Putting love into action.
This is the driving value that has led Grass Valley United Methodist Church to support the Nevada County Habitat for Humanity mission for so many years – and has also led them to become designated as the first Nevada County Habitat for Humanity HomeBuilder Faith Community.
“The people here are builders,” says Pastor Becky Goodwin. “They love to build. Whether it is building homes, relationships or community partnerships, we are committed to putting God’s love into action. We have a deep relationship with Habitat for Humanity, so it makes complete sense that we become a Habitat for Humanity HomeBuilder Faith Community. We are home-builders!
“More to the point,” she says, “Supporting the Habitat mission is a way of making permanent change. Becoming a homeowner through Habitat for Humanity can transform a family. They no longer have to uproot their family every time there’s a rent increase. They become stable, empowered and vital families not only fulfilling their dreams, but establishing a legacy for generations to come.”

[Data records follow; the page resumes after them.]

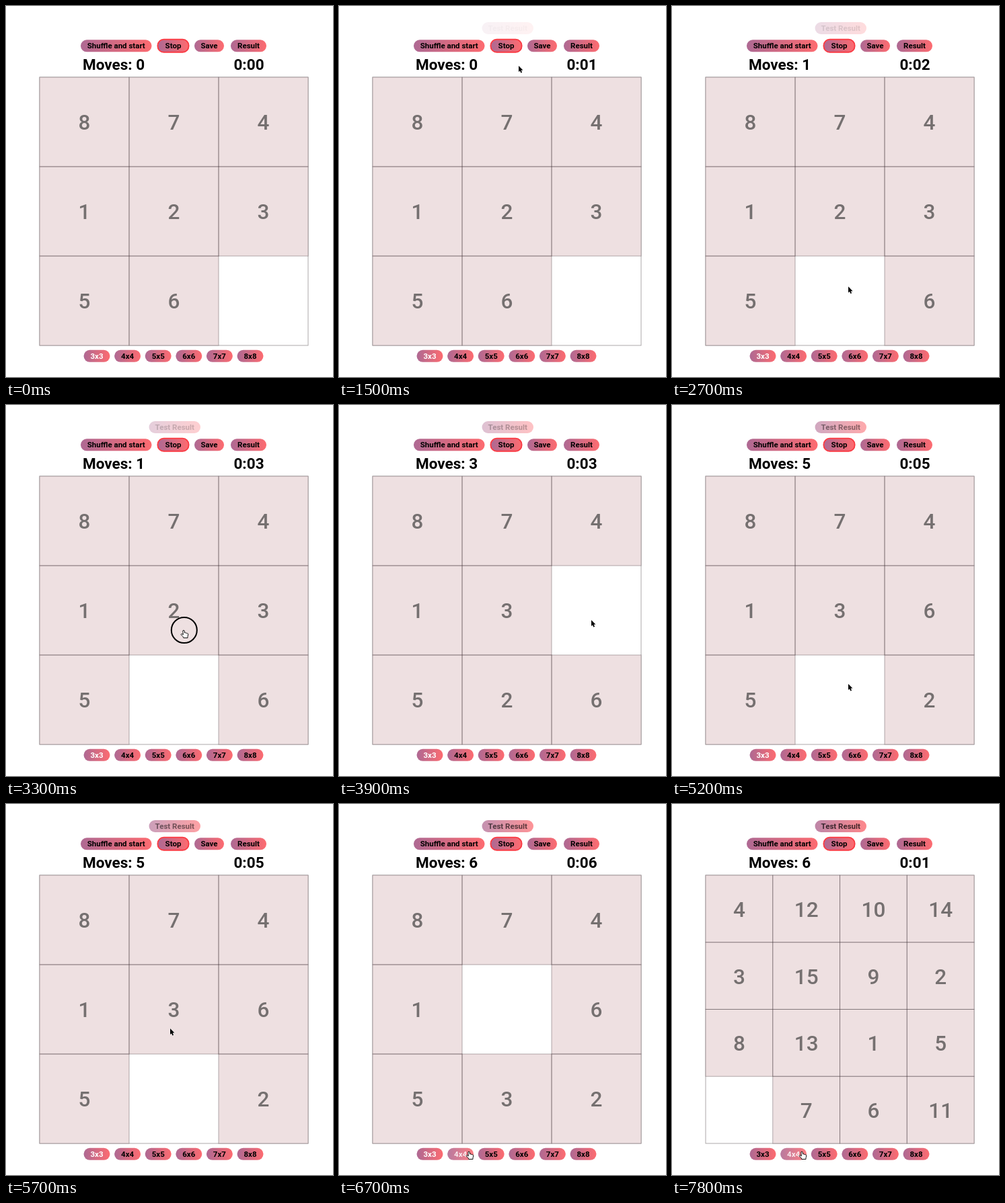
Recreate the animation shown at these times as an HTML page with a canvas. Size 486x552 px, loop 8000 ms.

```html
<!DOCTYPE html>
<html lang="en">
<head>
<meta charset="utf-8">
<title>Sliding puzzle</title>
<style>
  html, body { margin: 0; width: 100%; height: 100%; overflow: hidden; background: #fff; }
  canvas { display: block; }
</style>
</head>
<body>
<canvas id="stage" width="486" height="552"></canvas>
<script>
const ctx = document.getElementById('stage').getContext('2d');
const LOOP = 8000;
const BOARD = { x: 50, y: 106, size: 399 };
const SMALL = '8 7 4 1 2 3 5 6 0'.split(' ').map(Number);
const LARGE = '4 12 10 14 3 15 9 2 8 13 1 5 0 7 6 11'.split(' ').map(Number);

const stop = (time, x, y) => ({ time, x, y });
const rest = [stop(300, 150, 57), stop(1750, 267, 89)];
const tileClicks = [
  stop(2500, 262, 420), stop(3400, 264, 335), stop(3900, 375, 320),
  stop(4500, 391, 400), stop(5100, 262, 415), stop(5900, 244, 334),
];
const resize = stop(6850, 193, 517);
const clicks = [...tileClicks, resize];
const stops = [...rest, ...clicks];

function label(text, x, y, size, { weight = 600, color = '#000', align = 'center' } = {}) {
  ctx.font = `${weight} ${size}px Roboto, "Open Sans", sans-serif`;
  ctx.fillStyle = color;
  ctx.textAlign = align;
  ctx.fillText(text, x, y + size * 0.355);
}

function button(text, x, y, w, { color = '#000', alpha = 1, ring = false } = {}) {
  const h = 18;
  const fill = ctx.createLinearGradient(x, 0, x + w, 0);
  fill.addColorStop(0, '#ae6993');
  fill.addColorStop(1, '#fd6b70');
  ctx.save();
  ctx.globalAlpha = alpha;
  ctx.fillStyle = fill;
  ctx.beginPath();
  ctx.roundRect(x, y, w, h, h / 2);
  ctx.fill();
  if (ring) {
    ctx.beginPath();
    ctx.roundRect(x - 0.5, y - 0.5, w + 1, h + 1, h / 2);
    ctx.strokeStyle = '#f93a43';
    ctx.lineWidth = 2;
    ctx.stroke();
  }
  ctx.globalAlpha = alpha ** 1.5;
  label(text, x + w / 2, y + h / 2, 11.5, { color });
  ctx.restore();
}

const smooth = p => p * p * (3 - 2 * p);
const clamp = p => Math.min(1, Math.max(0, p));

// Solves the CSS "ease" curve
function ease(p) {
  const curve = (s, a, b) => 3 * s * (1 - s) ** 2 * a + 3 * s * s * (1 - s) * b + s ** 3;
  let lo = 0, hi = 1;
  for (let i = 0; i < 20; i++) {
    const mid = (lo + hi) / 2;
    if (curve(mid, 0.25, 0.25) < p) lo = mid; else hi = mid;
  }
  return curve(lo, 0.1, 1);
}

// Each click slides the tile under the pointer into the gap
function tilesAt(t) {
  if (t >= resize.time) return LARGE;
  const tiles = SMALL.slice(), cell = BOARD.size / 3;
  for (const { x, y } of tileClicks.filter(c => t >= c.time)) {
    const from = Math.floor((x - BOARD.x) / cell) + 3 * Math.floor((y - BOARD.y) / cell);
    tiles[tiles.indexOf(0)] = tiles[from];
    tiles[from] = 0;
  }
  return tiles;
}

function drawBoard(tiles) {
  const n = Math.sqrt(tiles.length), cell = BOARD.size / n;
  const eachTile = paint => tiles.forEach((value, i) => {
    if (value) paint(BOARD.x + (i % n) * cell, BOARD.y + Math.floor(i / n) * cell, value);
  });
  ctx.lineWidth = 1;
  ctx.strokeStyle = '#aca8a9';
  ctx.strokeRect(BOARD.x, BOARD.y, BOARD.size, BOARD.size);
  eachTile((x, y, value) => {
    ctx.fillStyle = '#eee0e1';
    ctx.fillRect(x, y, cell, cell);
    label(value, x + cell / 2, y + cell / 2 + 0.8, 31.5, { weight: 500, color: '#757070' });
  });
  ctx.strokeStyle = 'rgba(70, 58, 61, 0.4)';
  eachTile((x, y) => ctx.strokeRect(x, y, cell, cell));
}

// Glides between stops, waiting a moment around each one
function pointerAt(t) {
  let { x, y } = stops[0];
  for (let i = 1; i < stops.length; i++) {
    const depart = stops[i - 1].time + 150, arrive = stops[i].time - 250;
    const s = smooth(clamp((t - depart) / (arrive - depart)));
    x += (stops[i].x - x) * s;
    y += (stops[i].y - y) * s;
  }
  return [x, y];
}

const arrow = new Path2D('M0 0V9L2 7.2L3.4 10.4L5 9.7L3.6 6.6H6.4Z');
const hand = new Path2D('M-1.2 .8Q0 -.6 1.1 .8L1.6 4Q3 3.2 3.6 4.4Q5 3.8 5.4 5Q6.8 4.8 6.8 6.2' +
  'L6 9.6V11.5H-.2L-1 9.6L-4 6.6Q-3.6 5 -2 5.8L-.7 6.8Z');

function drawPointer(t) {
  if (t < stops[0].time) return;
  const within = lead => clicks.some(({ time }) => t >= time - lead && t < time);
  const isHand = within(160) || t >= resize.time;
  ctx.save();
  ctx.translate(...pointerAt(t));
  if (within(120)) {
    ctx.beginPath();
    ctx.arc(0.8, 0, 19, 0, Math.PI * 2);
    ctx.strokeStyle = '#000';
    ctx.lineWidth = 2;
    ctx.stroke();
  }
  const shape = isHand ? hand : arrow;
  ctx.lineJoin = 'round';
  ctx.lineWidth = 1;
  ctx.strokeStyle = isHand ? '#111' : '#fff';
  ctx.fillStyle = isHand ? '#fff' : '#000';
  ctx.fill(shape);
  ctx.stroke(shape);
  if (!isHand) ctx.fill(shape);
  ctx.restore();
}

function draw(t) {
  ctx.fillStyle = '#fff';
  ctx.fillRect(0, 0, 486, 552);

  button('Test Result', 212.5, 24, 76.5, { alpha: ease(t / 15500) });
  button('Shuffle and start', 111, 50.3, 105.5);
  button('Stop', 226, 50.3, 45, { ring: true });
  button('Save', 280, 50.3, 44);
  button('Result', 334, 50.3, 53);

  const resized = t >= resize.time;
  const count = tileClicks.filter(c => t >= c.time).length;
  const seconds = Math.max(0, Math.floor(resized ? (t - resize.time + 150) / 1000 : (t - 50) / 1000));
  label(`Moves: ${count}`, 114, 87.5, 22.5, { align: 'left' });
  label(`0:0${seconds}`, 361, 87.5, 22.5);

  drawBoard(tilesAt(t));

  for (let n = 3; n <= 8; n++) {
    const hover = n === 4 && t >= resize.time - 400;
    const selected = n === (resized ? 4 : 3);
    button(`${n}x${n}`, 115.5 + (n - 3) * 45.6, 511.8, 39,
      { color: hover || selected ? '#fff' : '#000', alpha: hover ? 0.88 : 1 });
  }
  drawPointer(t);
}

function frame() {
  draw(performance.now() % LOOP);
  requestAnimationFrame(frame);
}
frame();
</script>
</body>
</html>
```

Launched in February, the Nevada County Habitat for Humanity HomeBuilder Faith Community program is an inter-faith means of helping to solve Nevada County’s affordable housing crisis. The program builds upon the rich faith tradition that led Millard Fuller to found Habitat for Humanity in 1976.
Fuller built the organization upon the “Theology of the Hammer”. This action-oriented concept is “designed to bring a wide diversity of people, churches and other organizations together to build houses and establish viable and dynamic communities. It is acknowledging that differences of opinion exist on numerous subjects – political, philosophical and theological – but that we can find common ground in using a hammer as an instrument to manifest God’s love. “
Ultimately, the Theology of the Hammer proposes that we can agree on building and renovating simple, decent houses with and for God’s people in need using biblical economics (no profit, no interest, using what resources are available to house those with less means).
To become designated as a HomeBuilder, a faith community agrees to: 1) designate a representative to serve on the Faith Community committee; 2) Allow an NCHFH representative to speak to their congregation, presenting the HFH mission and providing a report on current activities and future vision; 3) Commit to praying for the NCHFH mission, families, volunteers and staff; and, 4) Make a financial commitment to NCHFH (there are a number of ways to accomplish this).
In return, NCHFH will provide the faith community with public recognition of their commitment as a HomeBuilder Faith Community on the NCHFH website, at ReStore and in other ways throughout the year. As a member of the Faith Community committee, representatives will help shape and direct the way local faith communities can take a more active role in helping to create permanent homes for deserving local low-income families.
“We’re building upon the rich spiritual framework of Habitat to provide an opportunity to people from all backgrounds to give expression to their faith,” says Don Lee, a retired Methodist pastor and member of the NCHFH Board of Directors. “Most Habitat affiliates have some type of organized program for faith communities. We wanted to create a meaningful and inclusive way for people of faith to get involved.”
“If you want your people to live love in action to the glory of God,” says Pastor Becky, “Become a HomeBuilder Faith Community.”
Do you think your faith community might be interested in putting love to action by becoming a HomeBuilder Faith Community? Just contact Jim Phelps for more information at 530-274-1951.